“The more urgent engine sound and sheer thrust of the mid-range performance tell the driver immediately that this is not a standard Focus RS,” said Gunnar Herrmann, Ford’s Global C-Car Vehicle Line Director. “With 15 per cent more power and the same gutsy, sporting character, our new powertrain gives the RS500 the special engine it deserves.”

0-100km/h is done in a claimed 5.6 seconds, and on to a top speed of 263km/h - not bad for a hot-hatch. It also still runs through the front wheels, the acclaimed RevoKnuckle system unchanged in the RS500.

19-inch wheels and 235/35/R19 tyres also remain as per the standard RS, but on the outside RS gills behind the front wheels feature blue badging, designed to stand out from the special matt black "foil" paintwork.
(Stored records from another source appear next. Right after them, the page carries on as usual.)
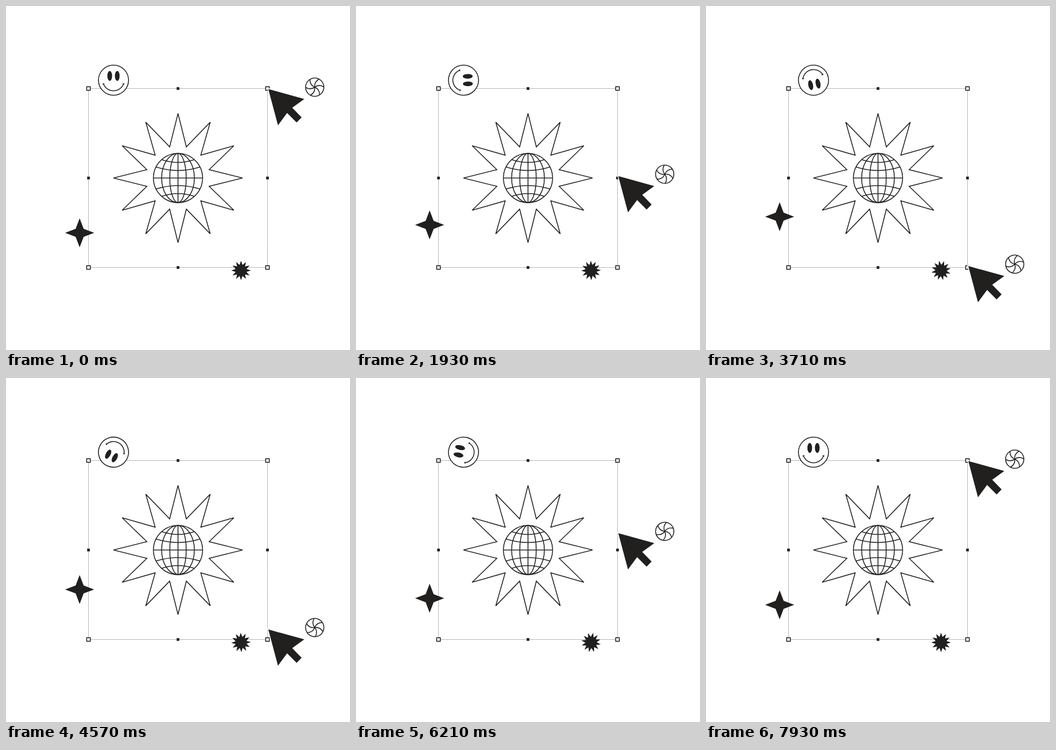
An HTML page for the animation above (8000 ms loop, 640 px wide and 640 px high).

```html
<!DOCTYPE html>
<html>
<head>
<meta charset="utf-8">
<style>
html, body { margin: 0; width: 100%; height: 100%; overflow: hidden; background: #fff; }
svg { display: block; width: 100%; height: 100%; fill: none; stroke: #21201f; stroke-width: 1.6; }
.solid { fill: #21201f; stroke: none; }
.paper { fill: #fff; }
</style>
</head>
<body>
<svg viewBox="0 0 640 640">
  <rect x="153.5" y="153.5" width="333" height="333" stroke-width="1" stroke-dasharray="1 2"/>
  <g id="handles"></g>

  <path id="sun"/>
  <g transform="translate(320 320)">
    <circle r="45.7"/>
    <ellipse rx="30.5" ry="45.7"/>
    <ellipse rx="15.3" ry="45.7"/>
    <path d="M0-45.7V45.7M-45.7 0H45.7
      M-41-20.5Q0-7.5 41-20.5M-30-34Q0-24 30-34
      M-41 20.5Q0 7.5 41 20.5M-30 34Q0 24 30 34"/>
  </g>

  <g id="smiley">
    <circle class="paper" r="28"/>
    <ellipse class="solid" cx="-7" cy="-8" rx="4.4" ry="9.3"/>
    <ellipse class="solid" cx="7" cy="-8" rx="4.4" ry="9.3"/>
    <path d="M-18.7 6.7A19.9 19.9 0 0 0 18.7 6.7M-20.3 7.2L-17 6.2M20.3 7.2L17 6.2"/>
  </g>
  <path id="sparkle" class="solid"/>
  <path id="burst" class="solid"/>
  <path id="cursor" fill="#21201f" stroke="#fff" stroke-width="3" paint-order="stroke"
    d="M488 154.5L555 173L532.5 189.3L550 207.3L540.7 216.8L523 199L506 222Z"/>
  <g id="wheel"><circle class="paper" r="17"/></g>
</svg>
<script>
const $ = id => document.getElementById(id);
const place = (id, x, y, turn = 0) =>
  $(id).setAttribute('transform', `translate(${x} ${y}) rotate(${turn})`);

function star(tips, outer, inner, cx = 0, cy = 0) {
  const points = [];
  for (let i = 0; i < tips * 2; i++) {
    const a = i * Math.PI / tips, r = i % 2 ? inner : outer;
    points.push([cx + r * Math.sin(a), cy - r * Math.cos(a)]);
  }
  return 'M' + points.join('L') + 'Z';
}

$('sun').setAttribute('d', star(12, 120, 60, 320, 320));
$('sparkle').setAttribute('d', star(4, 27, 10.5));
$('burst').setAttribute('d', star(12, 18.3, 10.5));

for (const x of [153.5, 320, 486.5]) for (const y of [153.5, 320, 486.5]) {
  if (x === 320 && y === 320) continue;
  const corner = x !== 320 && y !== 320, size = corner ? 6.6 : 5;
  $('handles').innerHTML += `<rect class="${corner ? 'paper' : 'solid'}"
    x="${x - size / 2}" y="${y - size / 2}" width="${size}" height="${size}"/>`;
}
for (let i = 0; i < 6; i++)
  $('wheel').innerHTML += `<path d="M0 0Q8-6 17-.5" transform="rotate(${i * 60})"/>`;

const LAST = 199, TURN = 100;

function draw(now) {
  // 14 pictures a second, each showing a moment of a 25 per second timeline
  const step = Math.floor((now % 8000 + 5) * .014) % 112;
  const pos = Math.ceil(step * 25 / 14);
  const s = pos < TURN ? pos / TURN : (LAST - pos) / (LAST - TURN);
  const ease = s * s * (3 - 2 * s);
  const angle = pos / LAST * 360;
  const drop = 334 * ease;
  place('cursor', 0, drop);
  place('wheel', 574.4, 151 + drop, angle);
  place('smiley', 200, 138, angle);
  place('burst', 437.3, 492, angle);
  place('sparkle', 137, 422 - 30.5 * ease);
}

const start = performance.now();
function tick() {
  draw(performance.now() - start);
  requestAnimationFrame(tick);
}
tick();
</script>
</body>
</html>
```
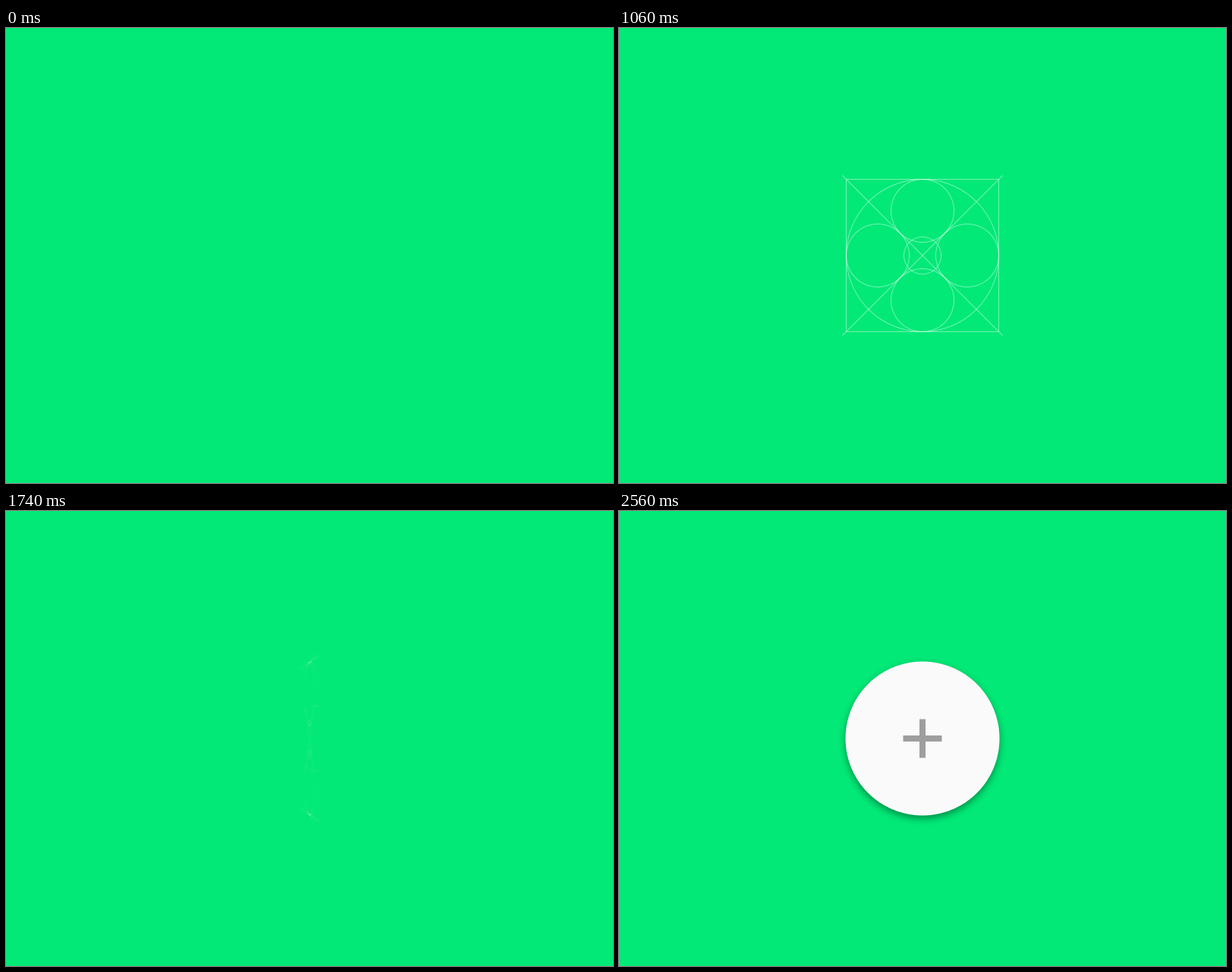
These frames come from a looping animation (800 by 600 pixels, 6000 ms). An HTML page with a canvas:

```html
<!DOCTYPE html>
<html lang="en">
<head>
<meta charset="utf-8">
<title>Button construction</title>
<style>
  html, body { margin: 0; width: 100%; height: 100%; overflow: hidden; background: #02e977; }
  canvas { display: block; width: 800px; height: 600px; }
</style>
</head>
<body>
<canvas id="stage" width="800" height="600"></canvas>
<script>
const W = 800, H = 600, LOOP = 6000, STEP = 20;
const BG = '#02e977', LINE = 'rgba(255,255,255,.44)', PAPER = '#fafafa', ICON = '#9e9e9e';
const CAMERA = 1111, SHUTTER = 10, SAMPLES = 8;

const REVEAL = { from: 354, to: 1062, radius: 150, ease: bezier(.667, .667) };
const FLIP = { from: 1470, to: 2020, ease: bezier(.667, .333) };
const FADE = { from: 2220, to: 2560, ease: u => u };

const screen = document.getElementById('stage').getContext('2d');
const layer = document.createElement('canvas');
layer.width = W;
layer.height = H;
const ctx = layer.getContext('2d');

// Cubic bezier easing with flat ends: control points (x1, 0) and (x2, 1).
function bezier(x1, x2) {
  return u => {
    let lo = 0, hi = 1, s = .5;
    for (let i = 0; i < 30; i++) {
      s = (lo + hi) / 2;
      const r = 1 - s;
      if (3 * x1 * s * r * r + 3 * x2 * s * s * r + s * s * s < u) lo = s; else hi = s;
    }
    return s * s * (3 - 2 * s);
  };
}

function progress(phase, t) {
  const u = (t - phase.from) / (phase.to - phase.from);
  return u <= 0 ? 0 : u >= 1 ? 1 : phase.ease(u);
}

// Outlines in card space, with the origin at the centre of the stage.
const circle = (cx, cy, r, n = 120) => Array.from({ length: n }, (_, i) => {
  const a = i / n * 2 * Math.PI;
  return [cx + r * Math.cos(a), cy + r * Math.sin(a)];
});
const rect = (w, h) => [[-w, -h], [w, -h], [w, h], [-w, h]];
const ring = (cx, cy, r) => [circle(cx, cy, r + .5), circle(cx, cy, r - .5)];
const diagonal = dir => {
  const e = 105.7, n = .36;
  return [[[-e - n, (-e + n) * dir], [-e + n, (-e - n) * dir],
           [e + n, (e - n) * dir], [e - n, (e + n) * dir]]];
};

const guides = [
  [rect(101, 101), rect(100, 100)],
  ring(0, 0, 100.5),
  ring(0, 0, 24.5),
  ring(0, -59, 41.5), ring(0, 59, 41.5), ring(-59, 0, 41.5), ring(59, 0, 41.5),
  diagonal(1), diagonal(-1)
];
const disc = [circle(0, 0, 101.5, 180)];
const plus = [rect(25.5, 4), rect(4, 25.5)];

// Fills outlines turned about the vertical axis, seen in perspective.
function fill(loops, angle, color, rule = 'evenodd') {
  const c = Math.cos(angle), s = Math.sin(angle);
  ctx.beginPath();
  for (const loop of loops) {
    loop.forEach(([x, y], i) => {
      const k = 1 / (1 - x * s / CAMERA);
      ctx[i ? 'lineTo' : 'moveTo'](W / 2 + x * c * k, H / 2 + y * k);
    });
    ctx.closePath();
  }
  ctx.fillStyle = color;
  ctx.fill(rule);
}

function drawCard(t) {
  const angle = Math.PI * progress(FLIP, t);
  const reveal = REVEAL.radius * progress(REVEAL, t);
  ctx.fillStyle = BG;
  ctx.fillRect(0, 0, W, H);

  ctx.save();
  if (t < REVEAL.to) {
    ctx.beginPath();
    ctx.arc(W / 2, H / 2, reveal, 0, 2 * Math.PI);
    ctx.clip();
  }
  ctx.globalAlpha = 1 - progress(FADE, t);
  for (const guide of guides) fill(guide, angle, LINE);
  ctx.restore();

  if (angle <= Math.PI / 2) return;
  ctx.save();
  ctx.shadowColor = 'rgba(0,0,0,.4)';
  ctx.shadowBlur = 10;
  ctx.shadowOffsetY = 4;
  fill(disc, angle, PAPER);
  ctx.restore();
  fill(plus, angle, ICON, 'nonzero');
}

function render(t) {
  // Average several moments while the card turns, for motion blur.
  const turning = t > FLIP.from && t < FLIP.to;
  const n = turning ? SAMPLES : 1;
  for (let i = 0; i < n; i++) {
    drawCard(t + ((i + .5) / n - .5) * (turning ? SHUTTER : 0));
    screen.globalAlpha = 1 / (i + 1);
    screen.drawImage(layer, 0, 0);
  }
}

const start = performance.now();
let shown = -1;
function tick() {
  const t = Math.floor(((performance.now() - start) % LOOP + 1) / STEP) * STEP % LOOP;
  if (t !== shown) render(shown = t);
  requestAnimationFrame(tick);
}
tick();
</script>
</body>
</html>
```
In fact, it's a fancy way of saying that it's a self-adhesive vinyl which has been vehicle-wrapped, being supplied by vinyl manufacturer 3M.

“We were determined to mark the end of production for the current and acclaimed Focus RS with something even more special,” said Joe Bakaj, Ford of Europe's vice president for Product Development. “From its stunning looks to its intoxicating performance, we have no doubt that the RS500 will be appreciated and quickly snapped up by performance car enthusiasts.

Black wheels, black grille and twin blade rear spoiler, black rear diffuser - it's a mean package, and as you can see in the video below (a teaser from a couple of days ago) it has no trouble going around corners.

The problem is, all of them will be left-hand-drive, including the UK allocation, which means there's no chance we'll be seeing this black beast on local roads.